** What is expected **
Take every line containing "height" from the material and copy it.

• • • • •

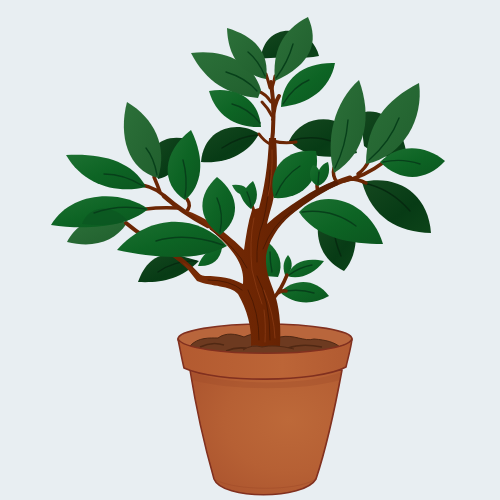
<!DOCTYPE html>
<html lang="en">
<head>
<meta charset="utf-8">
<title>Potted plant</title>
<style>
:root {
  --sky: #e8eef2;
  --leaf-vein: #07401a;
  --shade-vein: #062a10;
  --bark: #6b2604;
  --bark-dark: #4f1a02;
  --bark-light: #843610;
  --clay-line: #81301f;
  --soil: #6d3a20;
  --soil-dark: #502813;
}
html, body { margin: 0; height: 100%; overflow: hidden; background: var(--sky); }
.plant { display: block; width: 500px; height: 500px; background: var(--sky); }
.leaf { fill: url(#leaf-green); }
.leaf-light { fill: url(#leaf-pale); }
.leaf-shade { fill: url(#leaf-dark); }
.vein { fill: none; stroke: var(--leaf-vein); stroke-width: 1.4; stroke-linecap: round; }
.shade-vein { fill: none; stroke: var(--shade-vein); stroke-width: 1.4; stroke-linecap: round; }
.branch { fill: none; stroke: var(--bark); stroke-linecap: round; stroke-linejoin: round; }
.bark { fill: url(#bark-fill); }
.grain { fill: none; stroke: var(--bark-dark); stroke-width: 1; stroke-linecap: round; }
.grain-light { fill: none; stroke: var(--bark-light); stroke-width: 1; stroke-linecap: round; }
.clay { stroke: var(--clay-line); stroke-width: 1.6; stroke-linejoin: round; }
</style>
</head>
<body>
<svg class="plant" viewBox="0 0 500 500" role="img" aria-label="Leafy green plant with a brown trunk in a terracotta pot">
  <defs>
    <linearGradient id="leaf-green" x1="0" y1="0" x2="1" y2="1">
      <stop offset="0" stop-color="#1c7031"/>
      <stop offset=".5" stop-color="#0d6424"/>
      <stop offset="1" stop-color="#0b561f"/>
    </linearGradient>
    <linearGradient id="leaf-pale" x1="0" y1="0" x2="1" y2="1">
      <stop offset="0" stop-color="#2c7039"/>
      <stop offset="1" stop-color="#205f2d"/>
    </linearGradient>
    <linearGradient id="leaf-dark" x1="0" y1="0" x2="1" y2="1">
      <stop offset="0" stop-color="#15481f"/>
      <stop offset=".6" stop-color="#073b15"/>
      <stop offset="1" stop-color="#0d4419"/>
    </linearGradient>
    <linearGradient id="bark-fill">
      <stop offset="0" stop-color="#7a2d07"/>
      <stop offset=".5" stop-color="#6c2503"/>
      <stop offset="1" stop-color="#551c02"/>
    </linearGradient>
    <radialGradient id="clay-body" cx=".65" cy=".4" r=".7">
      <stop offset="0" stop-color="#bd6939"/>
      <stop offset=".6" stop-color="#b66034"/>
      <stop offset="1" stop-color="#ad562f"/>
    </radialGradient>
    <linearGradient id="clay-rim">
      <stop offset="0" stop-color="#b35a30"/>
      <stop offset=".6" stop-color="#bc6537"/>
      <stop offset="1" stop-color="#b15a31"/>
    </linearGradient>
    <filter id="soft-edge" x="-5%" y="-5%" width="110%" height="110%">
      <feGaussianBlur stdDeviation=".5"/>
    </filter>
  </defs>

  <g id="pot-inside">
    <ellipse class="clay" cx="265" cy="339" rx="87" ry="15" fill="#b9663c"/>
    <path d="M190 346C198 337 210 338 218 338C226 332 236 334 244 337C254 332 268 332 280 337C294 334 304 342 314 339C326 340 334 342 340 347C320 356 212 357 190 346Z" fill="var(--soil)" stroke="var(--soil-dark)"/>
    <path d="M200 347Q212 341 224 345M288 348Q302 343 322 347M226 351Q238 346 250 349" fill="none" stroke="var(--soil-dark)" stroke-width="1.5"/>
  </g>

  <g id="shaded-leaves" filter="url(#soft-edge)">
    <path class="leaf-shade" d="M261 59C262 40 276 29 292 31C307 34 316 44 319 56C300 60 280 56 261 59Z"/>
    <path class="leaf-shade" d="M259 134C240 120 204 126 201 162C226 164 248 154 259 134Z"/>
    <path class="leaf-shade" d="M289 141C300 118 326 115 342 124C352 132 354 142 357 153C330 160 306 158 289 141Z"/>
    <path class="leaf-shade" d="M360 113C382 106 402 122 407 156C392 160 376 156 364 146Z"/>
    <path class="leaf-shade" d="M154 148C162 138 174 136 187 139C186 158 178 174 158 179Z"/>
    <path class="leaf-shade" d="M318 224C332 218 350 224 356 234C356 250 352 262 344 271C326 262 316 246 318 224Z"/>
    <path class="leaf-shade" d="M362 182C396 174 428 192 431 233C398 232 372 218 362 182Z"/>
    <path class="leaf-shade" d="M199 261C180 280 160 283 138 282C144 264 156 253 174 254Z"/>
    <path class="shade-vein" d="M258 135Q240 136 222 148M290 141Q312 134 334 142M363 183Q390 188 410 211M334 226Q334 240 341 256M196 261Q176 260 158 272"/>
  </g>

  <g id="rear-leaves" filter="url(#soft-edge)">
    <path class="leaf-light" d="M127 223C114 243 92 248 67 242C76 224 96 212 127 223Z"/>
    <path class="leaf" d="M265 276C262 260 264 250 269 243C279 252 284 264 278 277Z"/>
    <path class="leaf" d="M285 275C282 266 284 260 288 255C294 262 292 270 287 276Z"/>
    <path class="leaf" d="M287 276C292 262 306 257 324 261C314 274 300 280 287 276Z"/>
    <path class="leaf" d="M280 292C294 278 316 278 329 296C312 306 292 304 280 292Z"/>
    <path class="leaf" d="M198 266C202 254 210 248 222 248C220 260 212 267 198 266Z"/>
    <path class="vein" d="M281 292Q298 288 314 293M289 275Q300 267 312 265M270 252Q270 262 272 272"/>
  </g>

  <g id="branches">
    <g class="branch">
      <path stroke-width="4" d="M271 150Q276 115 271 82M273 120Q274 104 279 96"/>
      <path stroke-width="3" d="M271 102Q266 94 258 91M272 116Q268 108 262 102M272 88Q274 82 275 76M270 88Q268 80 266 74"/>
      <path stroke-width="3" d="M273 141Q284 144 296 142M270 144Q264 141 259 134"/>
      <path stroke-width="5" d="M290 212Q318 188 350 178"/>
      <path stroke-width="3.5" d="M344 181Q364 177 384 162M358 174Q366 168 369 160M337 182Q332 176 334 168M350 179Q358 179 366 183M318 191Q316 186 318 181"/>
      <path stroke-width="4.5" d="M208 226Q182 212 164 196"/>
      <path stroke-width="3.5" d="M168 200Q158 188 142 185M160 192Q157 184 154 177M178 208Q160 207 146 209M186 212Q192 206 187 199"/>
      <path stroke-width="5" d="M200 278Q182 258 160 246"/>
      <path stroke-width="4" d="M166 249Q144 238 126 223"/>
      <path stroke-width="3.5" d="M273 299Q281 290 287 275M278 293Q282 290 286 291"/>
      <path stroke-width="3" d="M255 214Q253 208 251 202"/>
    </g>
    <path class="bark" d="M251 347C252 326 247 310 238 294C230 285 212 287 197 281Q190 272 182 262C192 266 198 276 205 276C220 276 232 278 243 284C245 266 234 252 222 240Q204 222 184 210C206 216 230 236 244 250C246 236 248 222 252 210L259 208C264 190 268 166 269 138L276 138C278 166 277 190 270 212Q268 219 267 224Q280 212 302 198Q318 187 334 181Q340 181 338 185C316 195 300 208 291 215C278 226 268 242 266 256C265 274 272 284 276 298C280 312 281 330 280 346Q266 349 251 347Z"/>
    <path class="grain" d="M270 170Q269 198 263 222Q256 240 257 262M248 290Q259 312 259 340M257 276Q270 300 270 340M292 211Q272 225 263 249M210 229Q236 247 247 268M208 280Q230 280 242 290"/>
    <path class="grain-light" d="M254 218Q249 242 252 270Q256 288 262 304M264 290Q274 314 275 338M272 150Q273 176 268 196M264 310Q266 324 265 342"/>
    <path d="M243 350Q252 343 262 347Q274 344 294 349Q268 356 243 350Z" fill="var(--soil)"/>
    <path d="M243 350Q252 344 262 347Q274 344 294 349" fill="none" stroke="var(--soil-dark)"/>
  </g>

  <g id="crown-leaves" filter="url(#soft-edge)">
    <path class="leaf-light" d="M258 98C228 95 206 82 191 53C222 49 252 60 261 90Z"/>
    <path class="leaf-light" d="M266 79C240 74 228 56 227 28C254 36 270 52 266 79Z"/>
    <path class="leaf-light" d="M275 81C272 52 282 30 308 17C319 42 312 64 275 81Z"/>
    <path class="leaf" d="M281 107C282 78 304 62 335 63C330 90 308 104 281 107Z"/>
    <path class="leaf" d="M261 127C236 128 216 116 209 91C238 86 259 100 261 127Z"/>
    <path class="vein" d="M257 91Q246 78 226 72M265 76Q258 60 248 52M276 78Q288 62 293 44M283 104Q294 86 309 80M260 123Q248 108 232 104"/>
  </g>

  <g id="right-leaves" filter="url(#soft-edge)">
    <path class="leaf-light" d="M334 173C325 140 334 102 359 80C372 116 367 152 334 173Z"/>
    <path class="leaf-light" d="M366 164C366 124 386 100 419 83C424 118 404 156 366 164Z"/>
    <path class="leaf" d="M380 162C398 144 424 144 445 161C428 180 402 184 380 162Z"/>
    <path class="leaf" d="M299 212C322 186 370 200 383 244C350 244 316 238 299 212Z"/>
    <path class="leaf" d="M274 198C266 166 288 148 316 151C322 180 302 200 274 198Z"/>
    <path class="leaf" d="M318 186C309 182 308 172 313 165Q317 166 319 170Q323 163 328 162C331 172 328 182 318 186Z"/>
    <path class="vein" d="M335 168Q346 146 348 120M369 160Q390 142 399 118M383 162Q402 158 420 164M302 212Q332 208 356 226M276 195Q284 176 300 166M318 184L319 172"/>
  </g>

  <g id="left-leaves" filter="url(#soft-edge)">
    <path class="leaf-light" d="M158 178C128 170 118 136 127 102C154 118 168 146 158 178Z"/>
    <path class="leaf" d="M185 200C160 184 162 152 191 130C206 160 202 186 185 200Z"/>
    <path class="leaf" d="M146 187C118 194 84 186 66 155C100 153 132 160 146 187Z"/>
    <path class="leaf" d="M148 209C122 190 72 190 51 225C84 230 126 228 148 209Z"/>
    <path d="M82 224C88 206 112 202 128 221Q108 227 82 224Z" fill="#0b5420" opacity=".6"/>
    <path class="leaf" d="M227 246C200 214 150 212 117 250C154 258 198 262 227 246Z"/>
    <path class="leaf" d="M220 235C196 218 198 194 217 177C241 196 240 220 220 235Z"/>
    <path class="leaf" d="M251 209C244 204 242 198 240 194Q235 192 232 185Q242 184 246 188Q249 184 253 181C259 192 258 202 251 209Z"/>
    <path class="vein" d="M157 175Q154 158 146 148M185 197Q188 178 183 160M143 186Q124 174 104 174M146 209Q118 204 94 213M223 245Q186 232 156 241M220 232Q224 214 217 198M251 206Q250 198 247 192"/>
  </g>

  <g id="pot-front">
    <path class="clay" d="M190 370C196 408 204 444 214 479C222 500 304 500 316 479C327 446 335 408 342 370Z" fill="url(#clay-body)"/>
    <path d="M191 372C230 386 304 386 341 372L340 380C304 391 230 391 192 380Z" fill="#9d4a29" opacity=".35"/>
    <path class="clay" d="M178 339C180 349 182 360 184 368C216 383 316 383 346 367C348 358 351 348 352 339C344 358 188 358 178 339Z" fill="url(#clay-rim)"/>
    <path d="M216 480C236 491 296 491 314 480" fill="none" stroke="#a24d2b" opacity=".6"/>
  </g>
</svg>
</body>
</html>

• • • • •

** Exercise response **
html, body { margin: 0; height: 100%; overflow: hidden; background: var(--sky); }
.plant { display: block; width: 500px; height: 500px; background: var(--sky); }
    <filter id="soft-edge" x="-5%" y="-5%" width="110%" height="110%">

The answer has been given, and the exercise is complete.